Alright, to be completely honest this is just a glorified GTX 1660 with GDDR6 memory, but this makes big difference in its performance which I would go into later.
The GeForce GTX 1660 Super, launched in October 2019 and based on a 12nm process with the Turing architecture. Although, unlike the 1660 Ti, which uses the same GPU and has all 1536 shaders unlocked, Nvidia disabled some of the shading units to reach the targeted shader count of 1408. Now for the memory upgrade, the GTX 1660 went through a massive change, from GDDR5 with 192GB/s to GDDR6 with 336GB/s, before this card was launched, the only other card with this fast memory was the RTX 2060.
Now the average Joe might ask “What’s the difference between GDDR5 and GDDR6?” and “Is it worth shelling out the extra cash?”, the answer to latter is YES, the increase in the memory bandwidth means the card can draw frames faster and draw higher quality images faster, having a low memory bandwidth can mean the GPU is suddenly bottlenecked, as it’s waiting for the RAM to send it data, suddenly limiting the frames or FPS it can spit out.
The GeForce GTX 1660 Super retailes for around ₹21,000 (as of Q1 2020), while the GTX 1660 Ti is around ₹26,500 (as of Q1 2020), the 2%-3% increase in performance doesn’t exactly validate its extra ₹5,000.
If you are in the market for a 1080p gaming graphics card, I would recommend buying the GTX 1660 Super. The original GTX 1660 was already a very good entry level GPU, Nvidia made it better in every single way. The Nvidia Super series cards have been a bit of a hit and miss (I’m looking at you RTX 2080 Super), but I can’t recommend GTX 1660 Super enough.

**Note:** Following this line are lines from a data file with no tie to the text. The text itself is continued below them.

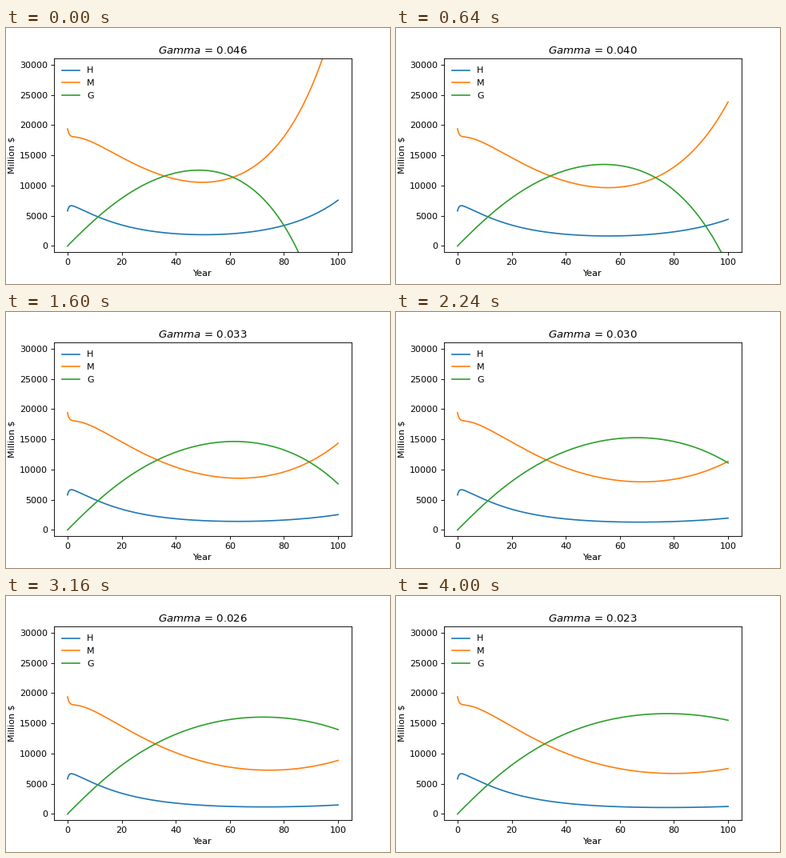
Recreate the animation shown at these times as a matplotlib script. Size 480x320 px, loop 4.04 s.

```python
import matplotlib.pyplot as plt
import numpy as np
from matplotlib.animation import FuncAnimation

FRAMES = 101
INTERVAL = 40
DT = 0.05

plt.rcParams.update({"font.family": "DejaVu Sans", "font.size": 10})

# The growth rate follows from a doubling time of 15 to 30 years.
gammas = np.log(2) / np.linspace(15, 30, FRAMES)
years = np.arange(0, 100 + DT / 2, DT)


def spending(t):
    return 29.5 * np.exp(gammas * t)


def total(t):
    """Money in circulation, H + M + G."""
    slow = 4000 * np.exp(-t / 32) - 2765 * np.exp(-t / 6)
    dip = 220 * t * np.exp(-t / 1.5)
    return 23950 + slow - dip + 0.5 * spending(t)


def simulate(tax=0.0263, lag=0.9):
    """Integrate all growth rates at once; returns H, M, G by year."""
    h = np.full(FRAMES, 5800.0)
    g = np.zeros(FRAMES)
    rows = []
    for t in years:
        s = spending(t)
        m = total(t) - h - g
        rows.append((h, m, g))
        share = 0.129 + 0.253 * np.exp(-0.0485 * t)
        h = h + DT * (share * m + lag * s - h) / lag
        g = g + DT * (tax * m - s)
    return np.array(rows).transpose(1, 2, 0)


curves = simulate()

fig = plt.figure(figsize=(6, 4), dpi=80, facecolor="white")
fig.subplots_adjust(left=0.125, right=0.9, bottom=0.125, top=0.88)
ax = fig.add_subplot()
lines = [ax.plot([], [], lw=1.5, label=name)[0] for name in "HMG"]
ax.set(xlim=(-5, 105), ylim=(-1000, 31000), xlabel="Year", ylabel="Million $")
ax.legend(loc="upper left", frameon=False)
title = ax.set_title("")


def update(i):
    for line, curve in zip(lines, curves):
        line.set_data(years, curve[i])
    title.set_text(f"$Gamma$ = {gammas[i]:.3f}")
    return [*lines, title]


anim = FuncAnimation(fig, update, frames=FRAMES, interval=INTERVAL,
                     repeat=True, repeat_delay=0, blit=False)
plt.show()
```
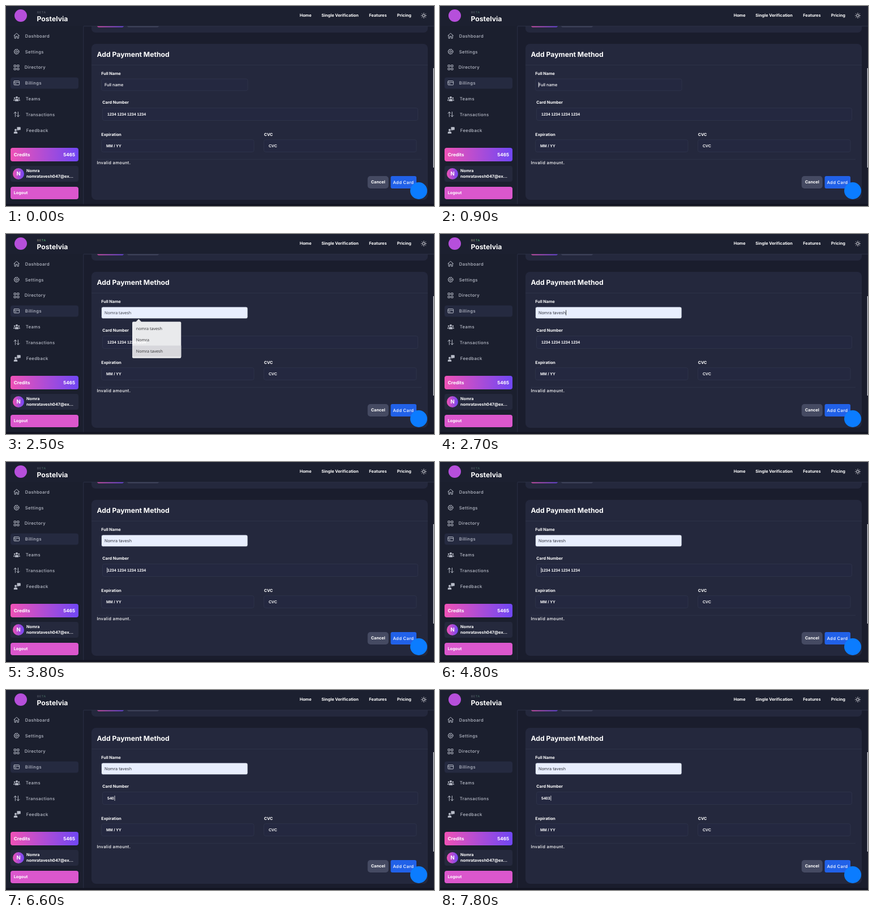
An HTML page that plays this animation: 756x354 px, repeating every 8000 ms.

```html
<!DOCTYPE html>
<html lang="en">
<head>
<meta charset="utf-8">
<title>Add payment method</title>
<style>
  html, body { margin: 0; width: 100%; height: 100%; overflow: hidden; background: #1b1f2e; }
  svg { display: block; width: 756px; height: 354px; }
  text { font: 700 7.2px Inter, sans-serif; fill: #fff; text-rendering: geometricPrecision; white-space: pre; }
  .top { font-size: 7.3px; }
  .title { font-size: 12.2px; }
  .nav { font-weight: 500; font-size: 7.7px; letter-spacing: .35px; fill: #b9bdc9; }
  .soft { font-weight: 500; font-size: 7.6px; letter-spacing: .3px; }
  .big { font-size: 8.1px; }
  .input { font-weight: 500; font-size: 7.3px; }
  .card { font: 700 7px "Liberation Sans", Arial, sans-serif; }
  .menu { font: 400 7.2px "Open Sans", sans-serif; fill: #333; }
  .beta { font-weight: 500; font-size: 5.2px; letter-spacing: .65px; }
  .icon { fill: none; stroke: #b9bdc9; stroke-width: 1; stroke-linecap: round; stroke-linejoin: round; }
  .solid { fill: #b9bdc9; stroke: none; }
  .field { fill: #242840; stroke: #30354c; stroke-width: .8; }
  .line { stroke: #30354c; stroke-width: .8; }
</style>
</head>
<body>
<svg viewBox="0 0 756 354">
  <defs>
    <linearGradient id="brand"><stop stop-color="#ef52b6"/><stop offset="1" stop-color="#7047f4"/></linearGradient>
  </defs>

  <!-- Page and top bar -->
  <rect width="756" height="354" fill="#1b1f2e"/>
  <rect x="137" y="36" width="619" height="315" fill="#1a1d2d"/>
  <path d="M151 36H745V40a7 7 0 0 1-7 7H158a7 7 0 0 1-7-7Z" fill="#24283d"/>
  <path d="M161 35H208Q208 37.6 204 37.6H165Q161 37.6 161 35Z" fill="url(#brand)"/>
  <path d="M214 35H270Q270 37.6 266 37.6H218Q214 37.6 214 35Z" fill="#454960"/>
  <rect width="756" height="35.5" fill="#1c2030"/>
  <path class="line" d="M137 35.7H756M136.8 36V351" fill="none"/>
  <rect y="350.5" width="756" height="3.5" fill="#121421"/>
  <rect x="754.7" y="110" width="1.3" height="176" fill="#d6d8df"/>
  <circle cx="26" cy="17" r="11" fill="#b64fdb"/>
  <text class="beta" x="55" y="13.2"><tspan id="betaHead">BE</tspan><tspan id="betaTail">TA</tspan></text>
  <text class="title" x="54.5" y="27">Postelvia</text>
  <text class="top" x="518.7" y="19.3">Home</text>
  <text class="top" x="557.3" y="19.3">Single Verification</text>
  <text class="top" x="641.3" y="19.3">Features</text>
  <text class="top" x="690.8" y="19.3">Pricing</text>
  <g class="icon" transform="translate(738 17)" style="stroke:#e8e9ee">
    <circle r="2.3"/>
    <path d="M0-4.6V-4M0 4V4.6M-4.6 0H-4M4 0H4.6M-3.3-3.3-2.9-2.9M2.9 2.9 3.3 3.3M-3.3 3.3-2.9 2.9M2.9-2.9 3.3-3.3"/>
  </g>

  <!-- Sidebar -->
  <rect x="8" y="126.5" width="120" height="20" rx="4" fill="#252a40"/>
  <text class="nav" x="33.8" y="55.7">Dashboard</text>
  <text class="nav" x="33.8" y="83.6">Settings</text>
  <text class="nav" x="32.8" y="111.4">Directory</text>
  <text class="nav" x="33.8" y="139.3">Billings</text>
  <text class="nav" x="34.8" y="167.1">Teams</text>
  <text class="nav" x="34.8" y="195">Transactions</text>
  <text class="nav" x="35.8" y="222.8">Feedback</text>
  <g class="icon">
    <path d="M14 52.5 18.7 48.3 23.4 52.5M15.2 51.8V57.2H17.4V53.7H20V57.2H22.2V51.8"/>
    <circle cx="18.7" cy="80.8" r="1.7"/>
    <circle cx="18.7" cy="80.8" r="4"/>
    <circle cx="18.7" cy="80.8" r="4.5" stroke-dasharray="1.4 2.13" stroke-linecap="butt"/>
    <path d="M14.5 104.5h3v3h-3zM20 104.5h3v3h-3zM14.5 110h3v3h-3zM20 110h3v3h-3z"/>
    <rect x="14" y="132.6" width="9.6" height="7.2" rx="1"/>
    <path d="M14 135.2H23.6M15.8 137.7H18"/>
    <path d="M16.4 196V187.5M14 190 16.4 187.5 18.8 190M21.4 187.5V196M19 193.6 21.4 196 23.8 193.6"/>
  </g>
  <g class="solid">
    <circle cx="19" cy="161.8" r="1.9"/>
    <circle cx="15.2" cy="163" r="1.3"/>
    <circle cx="22.8" cy="163" r="1.3"/>
    <path d="M15.8 168.5V167q0-2.4 3.2-2.4T22.2 167v1.5ZM13 167.5q0-2.6 2.5-2.5l-.6 2.5ZM25 167.5q0-2.6-2.5-2.5l.6 2.5Z"/>
    <circle cx="17" cy="219.5" r="1.9"/>
    <path d="M13.8 225.7V224q0-2 3.2-2T20.2 224v1.7ZM19.5 214.3h5.3q1 0 1 1v3.2q0 1-1 1h-2.6l-1.7 1.6v-1.6h-1Z"/>
  </g>
  <rect x="8" y="251" width="120" height="24" rx="4" fill="url(#brand)"/>
  <text class="big" x="13.8" y="266.1">Credits</text>
  <text class="big" x="122" y="266.1" text-anchor="end">5465</text>
  <rect x="8" y="283" width="120" height="28" rx="4" fill="#25293d"/>
  <circle cx="22" cy="297" r="10" fill="url(#brand)"/>
  <text x="22" y="300.4" text-anchor="middle" style="font-size:9.5px">N</text>
  <text x="36" y="294.3">Nomra</text>
  <text x="36" y="303.8">nomratavesh047@ex...</text>
  <rect x="8" y="320" width="120" height="22" rx="4" fill="#db57cd"/>
  <text x="13.8" y="333.3">Logout</text>

  <!-- Payment form -->
  <rect x="151" y="67" width="594" height="276" rx="8" fill="#24283d"/>
  <path class="line" d="M151 104.5H745M160.5 271.3H734"/>
  <text class="title" x="160.5" y="90.3">Add Payment Method</text>
  <text x="168.3" y="122.2">Full Name</text>
  <text x="170.3" y="173.2">Card Number</text>
  <text x="168.3" y="229.6">Expiration</text>
  <text x="455.7" y="229.6">CVC</text>
  <rect id="nameField" class="field" x="168.5" y="129" width="258.5" height="20.8" rx="3"/>
  <rect class="field" x="170.5" y="180.5" width="557" height="22" rx="3"/>
  <rect class="field" x="168.5" y="236.7" width="269.5" height="21.6" rx="3"/>
  <rect class="field" x="455.5" y="236.7" width="269.5" height="21.6" rx="3"/>
  <text id="name" class="input" x="174" y="141.8"></text>
  <text id="number" class="card" x="179" y="193.6"></text>
  <text class="card" x="177" y="250">MM / YY</text>
  <text class="card" x="464" y="250">CVC</text>
  <rect id="nameCaret" y="134.7" width=".8" height="9.2"/>
  <rect id="numberCaret" y="187" width=".8" height="9" fill="#fff"/>
  <text class="soft" x="160.5" y="279.9">Invalid amount.</text>
  <rect x="638.7" y="301" width="37" height="22" rx="5" fill="#454a62"/>
  <text x="657.2" y="314.3" text-anchor="middle" style="font-size:7.4px">Cancel</text>
  <rect x="679.5" y="301" width="45.5" height="22" rx="3" fill="#2161e8"/>
  <text class="soft" x="683.4" y="314.8" style="font-size:7.7px">Add Card</text>
  <circle cx="729" cy="327" r="15" fill="#0b7cff"/>

  <!-- Suggestions -->
  <g id="menu">
    <path d="M229 155.7 234.3 150.5 239.6 155.7Z" fill="#fff"/>
    <rect x="223" y="155.3" width="86.3" height="64.4" rx="2" fill="#fff"/>
    <rect id="hover" x="223" y="197.5" width="86.3" height="19.5" fill="#ebebed"/>
    <text class="menu" x="229.8" y="170.4">nomra tavesh</text>
    <text class="menu" x="229.8" y="190.2">Nomra</text>
    <text class="menu" x="229.8" y="210.2">Nomra tavesh</text>
  </g>
</svg>
<script>
const LOOP = 8000, BLINK = 500;
const el = id => document.getElementById(id);
const [nameField, nameText, number, nameCaret, numberCaret, menu, hover, betaHead, betaTail] =
  ["nameField", "name", "number", "nameCaret", "numberCaret", "menu", "hover", "betaHead", "betaTail"].map(el);

// Moments of the interaction, in ms
const at = { focusName: 900, openMenu: 1000, hover: 1900, preview: 2000, fade: 2500, fill: 2700, focusNumber: 3800 };
const keys = [[6100, "5"], [6500, "54"], [6600, "540"], [7800, "5403"]];

const show = (node, on) => node.setAttribute("visibility", on ? "visible" : "hidden");
const blinkOn = since => since >= 0 && Math.floor(since / BLINK) % 2 === 0;

function draw(t) {
  const preview = t >= at.preview, filled = t >= at.fill;
  nameField.style.fill = preview ? "#e8eefe" : "";
  nameText.textContent = preview ? "Nomra tavesh" : "Full name";
  nameText.setAttribute("class", preview && !filled ? "menu" : "input");
  nameText.style.fill = preview ? "#30333d" : "";
  nameText.style.fontWeight = preview ? 400 : "";

  const firstCaret = t < at.hover && blinkOn(t - at.focusName);
  const lastCaret = filled && t < at.fill + BLINK;
  show(nameCaret, firstCaret || lastCaret);
  nameCaret.setAttribute("x", filled ? 174.3 + nameText.getComputedTextLength() : 173.8);
  nameCaret.setAttribute("fill", filled ? "#111" : "#fff");

  show(menu, t >= at.openMenu && !filled);
  menu.setAttribute("opacity", t < at.fade ? 1 : t < at.fade + 100 ? .9 : .4);
  hover.setAttribute("opacity", t >= at.hover ? 1 : 0);

  const key = keys.filter(([time]) => time <= t).pop();
  number.textContent = key ? key[1] : "1234 1234 1234 1234";
  numberCaret.setAttribute("x", key ? 179.9 + number.getComputedTextLength() : 178.4);
  show(numberCaret, blinkOn(t - (key ? key[0] : at.focusNumber)));

  const bright = t >= at.fade && t < 3000;
  betaHead.style.fill = bright ? "#8d8a78" : "#565b68";
  betaTail.style.fill = bright ? "#4fae6c" : t < at.focusName ? "#565b68" : "#44685f";
}

function tick() {
  draw(performance.now() % LOOP);
  requestAnimationFrame(tick);
}
tick();
</script>
</body>
</html>
```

At the end of the day, 1080p is the most popular gaming resolution in the PC section, and graphic cards of this price range is where people will end up spending their money.